The services targeted for elimination by these bills have significantly improved safety for sex workers, and have a huge impact on patriarchal violence overall. One study found that Craigslist Erotic Services—a section which has already disappeared—reduced the female homicide rate by 17.4%. Under decriminalization in Rhode Island from 2003 to 2009, gonorrhea went down 40% and rape went down 30% in the state. Contrary to their stated intent, these bills will increase the dangers women face from patriarchal violence by eliminating services that allow sex workers, a vulnerable population of predominantly women, to protect themselves. These bills are an expression of patriarchy, which opposes women taking responsibility for their own bodies, their own safety, and their own livelihoods. We reject patriarchy categorically, and we support sex workers’ rights to choose sex work without shame or judgment.
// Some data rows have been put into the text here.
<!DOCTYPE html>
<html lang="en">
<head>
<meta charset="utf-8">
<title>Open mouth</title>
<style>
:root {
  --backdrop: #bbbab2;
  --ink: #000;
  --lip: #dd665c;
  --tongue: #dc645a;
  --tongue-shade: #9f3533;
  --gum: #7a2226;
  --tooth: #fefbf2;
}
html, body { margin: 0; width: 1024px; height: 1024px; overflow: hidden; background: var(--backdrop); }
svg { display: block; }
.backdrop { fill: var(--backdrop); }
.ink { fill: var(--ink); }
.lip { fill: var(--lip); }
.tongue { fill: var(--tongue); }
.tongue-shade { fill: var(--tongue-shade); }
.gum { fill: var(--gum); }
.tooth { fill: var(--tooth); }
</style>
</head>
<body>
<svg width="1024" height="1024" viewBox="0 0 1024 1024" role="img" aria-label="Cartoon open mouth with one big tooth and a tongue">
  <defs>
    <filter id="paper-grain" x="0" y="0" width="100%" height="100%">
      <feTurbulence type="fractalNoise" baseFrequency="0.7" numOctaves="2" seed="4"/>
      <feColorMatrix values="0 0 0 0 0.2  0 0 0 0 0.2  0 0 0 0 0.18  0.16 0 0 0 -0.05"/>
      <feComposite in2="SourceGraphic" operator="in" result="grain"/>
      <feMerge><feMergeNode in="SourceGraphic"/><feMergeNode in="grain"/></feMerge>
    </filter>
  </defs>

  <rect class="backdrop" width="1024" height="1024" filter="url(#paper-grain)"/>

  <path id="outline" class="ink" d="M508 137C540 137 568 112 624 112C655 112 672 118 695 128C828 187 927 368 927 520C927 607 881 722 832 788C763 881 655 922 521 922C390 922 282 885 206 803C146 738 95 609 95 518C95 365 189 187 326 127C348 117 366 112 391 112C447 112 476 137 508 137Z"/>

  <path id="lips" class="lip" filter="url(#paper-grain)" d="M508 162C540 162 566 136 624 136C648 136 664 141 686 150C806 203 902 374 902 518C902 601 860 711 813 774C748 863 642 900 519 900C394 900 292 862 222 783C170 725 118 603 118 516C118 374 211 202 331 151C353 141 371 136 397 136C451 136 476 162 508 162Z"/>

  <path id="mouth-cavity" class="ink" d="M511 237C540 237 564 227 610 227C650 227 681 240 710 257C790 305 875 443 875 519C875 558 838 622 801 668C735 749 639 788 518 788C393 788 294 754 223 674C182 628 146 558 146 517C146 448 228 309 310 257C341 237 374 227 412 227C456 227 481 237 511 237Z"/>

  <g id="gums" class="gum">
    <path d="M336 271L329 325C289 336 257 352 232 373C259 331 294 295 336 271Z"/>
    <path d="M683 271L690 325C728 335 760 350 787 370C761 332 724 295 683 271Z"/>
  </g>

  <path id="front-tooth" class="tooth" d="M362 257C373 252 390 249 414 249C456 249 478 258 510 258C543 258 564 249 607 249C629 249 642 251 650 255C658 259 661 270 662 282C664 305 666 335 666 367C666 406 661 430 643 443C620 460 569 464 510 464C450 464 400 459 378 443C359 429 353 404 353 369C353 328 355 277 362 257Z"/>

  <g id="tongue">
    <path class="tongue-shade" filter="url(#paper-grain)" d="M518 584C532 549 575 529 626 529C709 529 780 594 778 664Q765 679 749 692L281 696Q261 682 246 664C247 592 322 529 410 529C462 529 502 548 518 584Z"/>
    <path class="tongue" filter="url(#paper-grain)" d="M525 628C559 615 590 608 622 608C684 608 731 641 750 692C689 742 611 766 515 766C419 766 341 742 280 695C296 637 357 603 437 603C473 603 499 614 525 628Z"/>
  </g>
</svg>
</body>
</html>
FOSTA/SESTA also does severe damage to freedom of speech and expression online. This bill will induce websites and ISPs to further monitor and censor their users to protect themselves from government reprisal under this law. This censorship will certainly apply to sex workers, but may also be applied to activists who post information to provide sex workers with resources on how to organize, receive healthcare, or share information about predatory clients. The monitoring that this censorship will require poses a threat to all internet users and is likely to chill speech on the internet across the board. As libertarian socialists, we believe freedom in general and freedom of expression in particular are foundational to any society we’d want to bring into being, and thus oppose this heinous attack on Internet freedom.
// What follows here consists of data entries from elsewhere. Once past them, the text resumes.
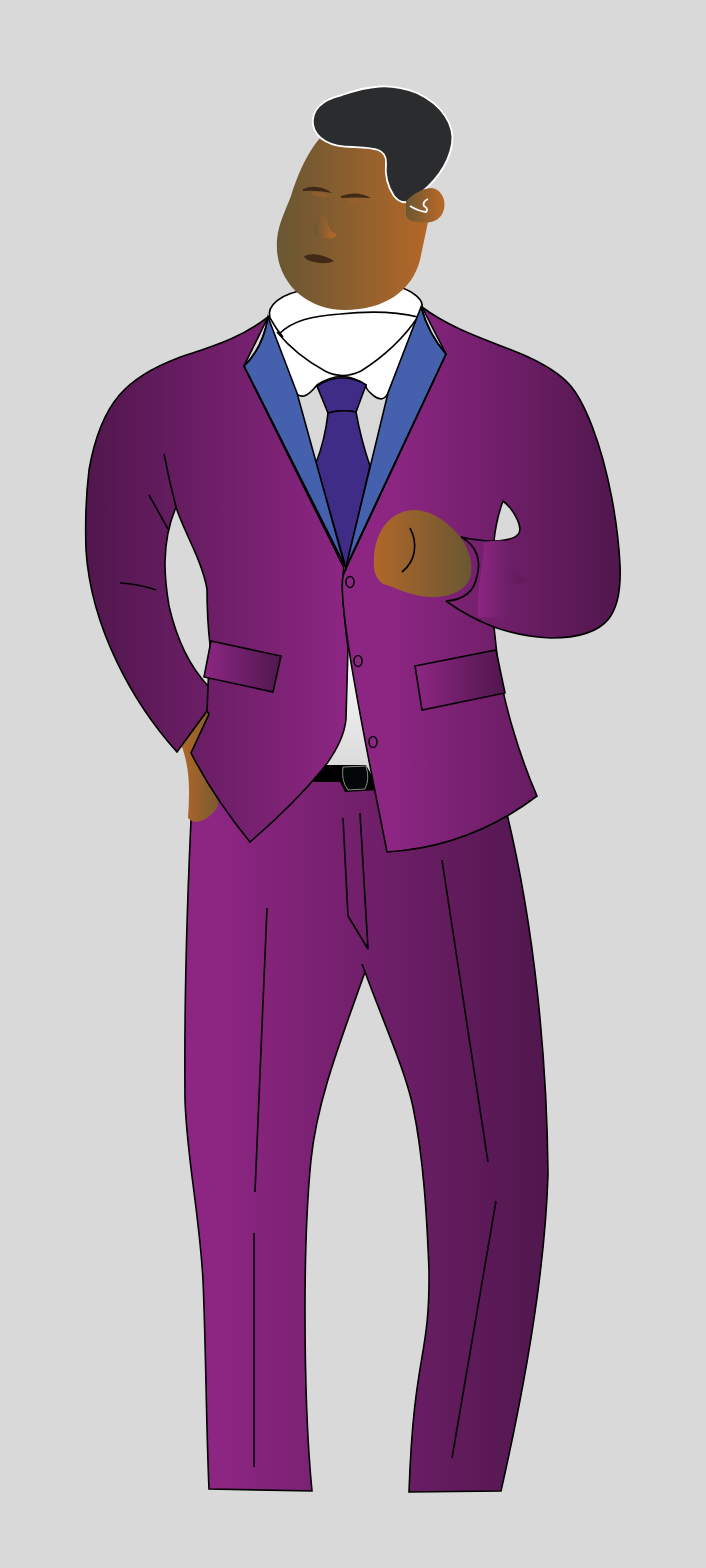
<!DOCTYPE html>
<html lang="en">
<head>
<meta charset="utf-8">
<title>Man in a purple suit</title>
<style>
:root {
  --backdrop: #d9d9d9;
  --ink: #000;
  --white: #fff;
  --plum: #8d2683;
  --plum-dark: #50174d;
  --lapel: #4561ae;
  --tie: #3f2c86;
  --hair: #2b2c2e;
  --skin: #b16728;
  --skin-shade: #6a5733;
  --feature: #402a17;
}
html, body { margin: 0; height: 100%; overflow: hidden; background: var(--backdrop); }
svg { display: block; width: 706px; height: 1568px; }
.plum { stop-color: var(--plum); }
.plum-dark { stop-color: var(--plum-dark); }
.skin { stop-color: var(--skin); }
.skin-shade { stop-color: var(--skin-shade); }
.outlined { stroke: var(--ink); stroke-width: 1.6; stroke-miterlimit: 10; }
.line { fill: none; stroke: var(--ink); stroke-width: 1.6; }
.white { fill: var(--white); }
.lapel { fill: var(--lapel); }
.tie { fill: var(--tie); }
.feature { fill: var(--feature); }
</style>
</head>
<body>
<svg viewBox="0 0 706 1568" role="img" aria-label="Illustration of a man in a purple suit with one hand in his pocket">
  <defs>
    <linearGradient id="jacket-left-fill" gradientUnits="userSpaceOnUse" x1="86" y1="0" x2="348" y2="0">
      <stop class="plum-dark" offset="0"/><stop class="plum" offset="1"/>
    </linearGradient>
    <linearGradient id="jacket-right-fill" gradientUnits="userSpaceOnUse" x1="390" y1="0" x2="620" y2="0">
      <stop class="plum" offset="0"/><stop class="plum-dark" offset="1"/>
    </linearGradient>
    <linearGradient id="trouser-fill" gradientUnits="userSpaceOnUse" x1="215" y1="0" x2="548" y2="0">
      <stop class="plum" offset="0"/><stop class="plum-dark" offset="1"/>
    </linearGradient>
    <linearGradient id="pocket-fill">
      <stop class="plum" offset="0"/><stop class="plum-dark" offset="1"/>
    </linearGradient>
    <linearGradient id="cuff-fill" gradientUnits="userSpaceOnUse" x1="478" y1="0" x2="527" y2="0">
      <stop class="plum" offset="0"/><stop offset=".9" stop-color="#5f1b5b"/>
    </linearGradient>
    <linearGradient id="face-fill" gradientUnits="userSpaceOnUse" x1="280" y1="0" x2="424" y2="0">
      <stop class="skin-shade" offset="0"/><stop class="skin" offset="1"/>
    </linearGradient>
    <linearGradient id="ear-fill">
      <stop class="skin-shade" offset="0"/><stop class="skin" offset=".85"/>
    </linearGradient>
    <linearGradient id="hand-fill">
      <stop class="skin" offset="0"/><stop class="skin-shade" offset="1"/>
    </linearGradient>
    <linearGradient id="shirt-fill" x1="0" y1="0" x2="0" y2="1">
      <stop offset="0" stop-color="#fff"/><stop offset="1" stop-color="#d9d9d9"/>
    </linearGradient>
  </defs>

  <rect width="706" height="1568" fill="var(--backdrop)"/>

  <g id="trousers">
    <path class="outlined" fill="url(#trouser-fill)" d="M192 800C188 880 184 990 185 1100C187 1160 199 1210 203 1280C206 1350 206 1420 209 1489L312 1491C306 1430 305 1375 305 1310C305 1260 307 1200 311 1160C317 1100 341 1040 365 972C385 1026 405 1070 413 1107C424 1160 427 1220 429 1270C430 1360 414 1350 409 1492L501 1491C525 1385 545 1275 548 1174C547 1060 535 930 507 814L380 780L316 776Z"/>
    <path class="line" d="M365 972L362 964M343 818L348 916L368 949L360 813M267 908L255 1192M254 1233V1467M442 860L488 1162M496 1201L452 1458"/>
  </g>

  <g id="shirt-and-belt">
    <path fill="url(#shirt-fill)" d="M348 640L376 770H316L345 720Z"/>
    <path d="M322 765H366L380 790L345 792L340 782H308Z"/>
    <path d="M343 767L366 766Q370 779 365 789L348 790Q341 781 343 767Z" fill="#030708" stroke="#aaa" stroke-width=".8"/>
  </g>

  <path id="pocket-hand" fill="url(#hand-fill)" d="M208 709L180 742C190 765 190 790 188 818C194 825 207 822 217 808L230 760Z"/>

  <g id="jacket-left">
    <path class="outlined" fill="url(#jacket-left-fill)" d="M268 317C240 339 210 347 178 358C128 377 101 401 89 470C86 495 85 520 86 550C91 628 133 703 177 752L207 711L209 714L191 753Q214 798 250 842Q292 806 322 770Q344 742 346 719L348 648Q340 585 344 568L244 366Z"/>
    <path class="outlined" fill="var(--backdrop)" d="M176 507C160 545 165 582 169 606C178 645 194 671 208 686L210 645Q207 618 207 589C202 560 183 530 176 507Z"/>
    <path class="line" d="M176 507Q169 480 164 454M149 495L168 529M120 583Q139 584 156 590M208 686L207 711"/>
    <path class="outlined" fill="url(#pocket-fill)" d="M211 641L281 656L273 692L204 677Z"/>
  </g>

  <g id="jacket-right">
    <path class="outlined" fill="url(#jacket-right-fill)" d="M422 307C455 332 500 344 526 356C568 375 578 390 592 426C609 470 618 525 620 565C622 612 610 638 551 638Q522 637 494 627L497 655C502 700 520 757 537 796Q470 847 387 852C373 780 360 720 349 650Q340 590 343 576L347 566L446 354Z"/>
    <path class="outlined" fill="var(--backdrop)" d="M503 501Q496 520 494 541C522 540 523 531 517 519Q512 508 503 501Z"/>
    <path class="line" d="M494 541Q478 541 461 537M446 601Q468 617 494 627"/>
    <path fill="url(#cuff-fill)" d="M484 542Q500 539 514 542C506 553 512 565 516 571Q520 578 527 579Q521 586 513 583C508 588 513 598 511 606C504 598 504 614 509 617L478 617C476 590 484 565 484 542Z"/>
    <path class="line" d="M461 537C478 546 481 562 477 576C474 593 462 600 446 601"/>
    <path class="outlined" fill="url(#pocket-fill)" d="M415 666L496 650L505 693L422 710Z"/>
    <g class="line">
      <ellipse cx="350" cy="582" rx="4" ry="5.5"/>
      <ellipse cx="358" cy="661" rx="4" ry="5.5"/>
      <ellipse cx="373" cy="742" rx="4" ry="5.5"/>
    </g>
  </g>

  <g id="collar-and-tie">
    <path fill="var(--backdrop)" d="M268 317L345 567L421 307L345 340Z"/>
    <path class="outlined white" d="M270 318C266 306 281 293 306 290L400 287C414 292 424 300 422 308L388 393Q383 403 374 396Q365 389 366 385Q342 368 317 385Q309 395 304 396Q297 397 294 389L268 319Z"/>
    <path class="outlined tie" d="M317 386Q342 370 366 385L356 412Q342 409 328 413Z"/>
    <path class="outlined tie" d="M328 413Q342 409 356 412Q361 440 370 466L346 568L316 463Q325 440 328 413Z"/>
    <path class="line" d="M270 318Q276 329 283 337M279 334C293 320 313 316 340 314Q386 309 418 317Q396 349 361 371Q342 380 325 371C305 360 290 348 277 332"/>
    <path class="outlined lapel" d="M268 317Q263 348 244 366L345 567L297 393Z"/>
    <path class="outlined lapel" d="M421 307Q429 335 446 354L346 567L388 393Z"/>
    <path class="line" stroke-width="3" d="M268 317Q263 348 244 366L346 568L446 354Q429 335 421 307"/>
  </g>

  <g id="raised-hand">
    <path fill="url(#hand-fill)" d="M374 556C376 530 391 511 413 510C429 510 442 518 454 530C467 543 473 558 471 574C468 591 449 598 428 597C407 595 395 587 383 584C375 578 373 570 374 556Z"/>
    <path class="line" d="M410 528C418 543 416 561 402 572"/>
  </g>

  <g id="head">
    <path fill="url(#face-fill)" d="M330 128C310 145 299 171 291 196C281 221 276 230 277 251C280 286 309 310 345 310C384 310 412 291 420 260Q424 241 428 222L412 150Z"/>
    <path fill="var(--hair)" stroke="var(--white)" stroke-width="1.8" d="M313 125C311 108 325 99 342 95C368 86 390 82 417 93C443 105 455 126 452 144C448 168 430 187 412 200Q402 206 394 196C386 184 385 173 386 163C387 148 373 148 353 147C330 147 316 139 313 125Z"/>
    <path fill="url(#ear-fill)" d="M406 201C413 194 423 188 432 188C442 190 446 200 444 209C441 222 429 224 418 222Q408 222 406 215Z"/>
    <path fill="none" stroke="var(--white)" stroke-width="1.8" d="M428 199Q422 202 424 206Q429 209 426 212Q418 211 410 206"/>
    <g class="feature">
      <path d="M303 189Q318 183 332 193Q316 190 303 191Z"/>
      <path d="M341 196Q357 190 371 198Q356 197 341 198Z"/>
      <path d="M304 256Q318 251 334 261Q326 265 314 262Q305 260 304 256Z"/>
    </g>
    <path fill="#a2622a" opacity=".55" d="M311 193Q320 191 330 195Q322 200 311 193ZM346 199Q355 198 364 201Q354 206 346 199Z"/>
    <path fill="url(#ear-fill)" d="M321 215Q328 217 328 225Q330 233 337 234Q334 240 326 238Q316 239 314 231C313 225 318 221 321 215Z"/>
  </g>
</svg>
</body>
</html>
We stand in solidarity with sex workers targeted by the FOSTA/SESTA bills. These bills are a craven act of patriarchal state violence aimed at taking away resources used by sex workers to screen clients for their own safety and make a living under capitalism. Our vision of socialism is of a society which makes sex work as safe as wage labor can be until wage labor is abolished, and which categorically rejects patriarchal viewpoints that cast shame or judgement on such work. We recognize that struggles against capitalism and patriarchy are interwoven and cannot be separated from each other or from other struggles against coercive hierarchies.